No, this is not written for the car guru, it’s for the person who is afraid she’ll get taken because she knows little about cars, repair shops, and how they charge. Used-car buyers especially need to be smart about car repairs.
You may be the kind of person who goes in for an oil change and asks, “Is it time for a tune-up?” Or, “Just do whatever. I want it fixed right.” These are among the 10 things you should never say to your mechanic. If the guy is honest, such remarks will tempt him not to be.
Most important is to know the required maintenance and repair schedule for your particular car. For the former, read the owner’s manual; for the latter, get smart about how parts and labor charges are figured. You can do this with some online resources.
Let’s suppose your 2006 BMW 325i has been in a fender-bender. You aren’t sure if there is more than visible damage. If you didn’t know this before, you’ll soon realize that BMWs are among the most expensive cars to repair.
First, get a friend or someone knowledgeable to recommend one or more repair centers that they have used. Family-owned shops with a community history are reliable; so are many dealerships that are family-owned. Get two or three written estimates and compare them.
Another way to locate a shop is to use the CarGurus Auto Repairs listings. Search by zip code, city, makes serviced, or categories of repair. Reviews are listed for many shops.

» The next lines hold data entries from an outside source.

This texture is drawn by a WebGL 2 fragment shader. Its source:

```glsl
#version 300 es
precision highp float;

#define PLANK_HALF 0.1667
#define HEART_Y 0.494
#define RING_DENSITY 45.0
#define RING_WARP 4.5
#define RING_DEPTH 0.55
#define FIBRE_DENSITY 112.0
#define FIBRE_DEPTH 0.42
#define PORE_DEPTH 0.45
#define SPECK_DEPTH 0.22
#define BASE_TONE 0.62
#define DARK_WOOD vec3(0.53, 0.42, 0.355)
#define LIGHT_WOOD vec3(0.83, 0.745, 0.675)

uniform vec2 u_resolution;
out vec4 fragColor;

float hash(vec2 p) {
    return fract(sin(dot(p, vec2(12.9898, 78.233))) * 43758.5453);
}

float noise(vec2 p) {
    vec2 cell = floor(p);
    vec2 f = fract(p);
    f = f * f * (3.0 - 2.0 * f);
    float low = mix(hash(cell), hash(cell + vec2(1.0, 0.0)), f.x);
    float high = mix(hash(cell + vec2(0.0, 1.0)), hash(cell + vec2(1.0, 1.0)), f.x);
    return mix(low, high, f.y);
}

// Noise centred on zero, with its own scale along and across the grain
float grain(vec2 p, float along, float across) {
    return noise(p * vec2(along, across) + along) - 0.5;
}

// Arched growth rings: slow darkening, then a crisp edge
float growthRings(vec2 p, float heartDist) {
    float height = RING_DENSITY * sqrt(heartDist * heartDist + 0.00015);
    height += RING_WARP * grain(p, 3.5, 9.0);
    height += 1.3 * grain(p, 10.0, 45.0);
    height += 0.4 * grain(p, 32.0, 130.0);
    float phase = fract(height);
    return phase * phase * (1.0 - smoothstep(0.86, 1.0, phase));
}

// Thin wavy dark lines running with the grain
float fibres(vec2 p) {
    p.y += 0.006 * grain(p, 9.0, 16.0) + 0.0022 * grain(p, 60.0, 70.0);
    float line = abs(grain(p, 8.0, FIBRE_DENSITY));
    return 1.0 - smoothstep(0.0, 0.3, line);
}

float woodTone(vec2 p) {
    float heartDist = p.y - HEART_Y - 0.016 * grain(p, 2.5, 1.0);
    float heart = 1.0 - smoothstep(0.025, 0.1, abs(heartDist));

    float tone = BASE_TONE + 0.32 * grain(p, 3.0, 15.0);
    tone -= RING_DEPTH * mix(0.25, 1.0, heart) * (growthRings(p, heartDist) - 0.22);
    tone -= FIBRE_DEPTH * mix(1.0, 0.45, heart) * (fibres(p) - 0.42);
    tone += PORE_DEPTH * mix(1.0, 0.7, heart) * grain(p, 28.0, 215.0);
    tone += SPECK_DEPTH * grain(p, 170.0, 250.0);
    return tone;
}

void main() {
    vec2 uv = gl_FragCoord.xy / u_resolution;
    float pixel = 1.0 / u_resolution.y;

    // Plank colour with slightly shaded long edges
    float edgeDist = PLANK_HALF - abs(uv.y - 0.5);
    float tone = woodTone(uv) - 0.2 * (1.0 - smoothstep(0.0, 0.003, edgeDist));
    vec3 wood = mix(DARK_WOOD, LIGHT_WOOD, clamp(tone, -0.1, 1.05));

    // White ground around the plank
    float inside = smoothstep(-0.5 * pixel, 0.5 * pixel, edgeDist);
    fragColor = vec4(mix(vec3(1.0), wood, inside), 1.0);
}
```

There is more to compare than price, of course. Check out 2carpros.com for answers to your specific questions about repair from qualified mechanics. Automd.com can help you estimate repair costs and diagnose what may be needed. Simple repairs, like brake jobs, are the easiest to estimate, naturally. RepairPal.com can help you find a shop.
After they finally find a garage they’re happy with, most people will stick with it and give the same shop all their business. That’s a good idea, as they will get to know your car and possibly give you a break on future work. You really do form a relationship with these folks, which is the best way to ensure that you get good work at a good price.
So, back to your 325i: Here’s another site that lists typical trouble areas and estimated repair costs for the 3 Series. As in buying a used car with our DealFinder, use all your resources and you won’t get stung—or keel over when the estimates roll in.
Have you used any online resources for car-repair help? Would you recommend any of them to a friend?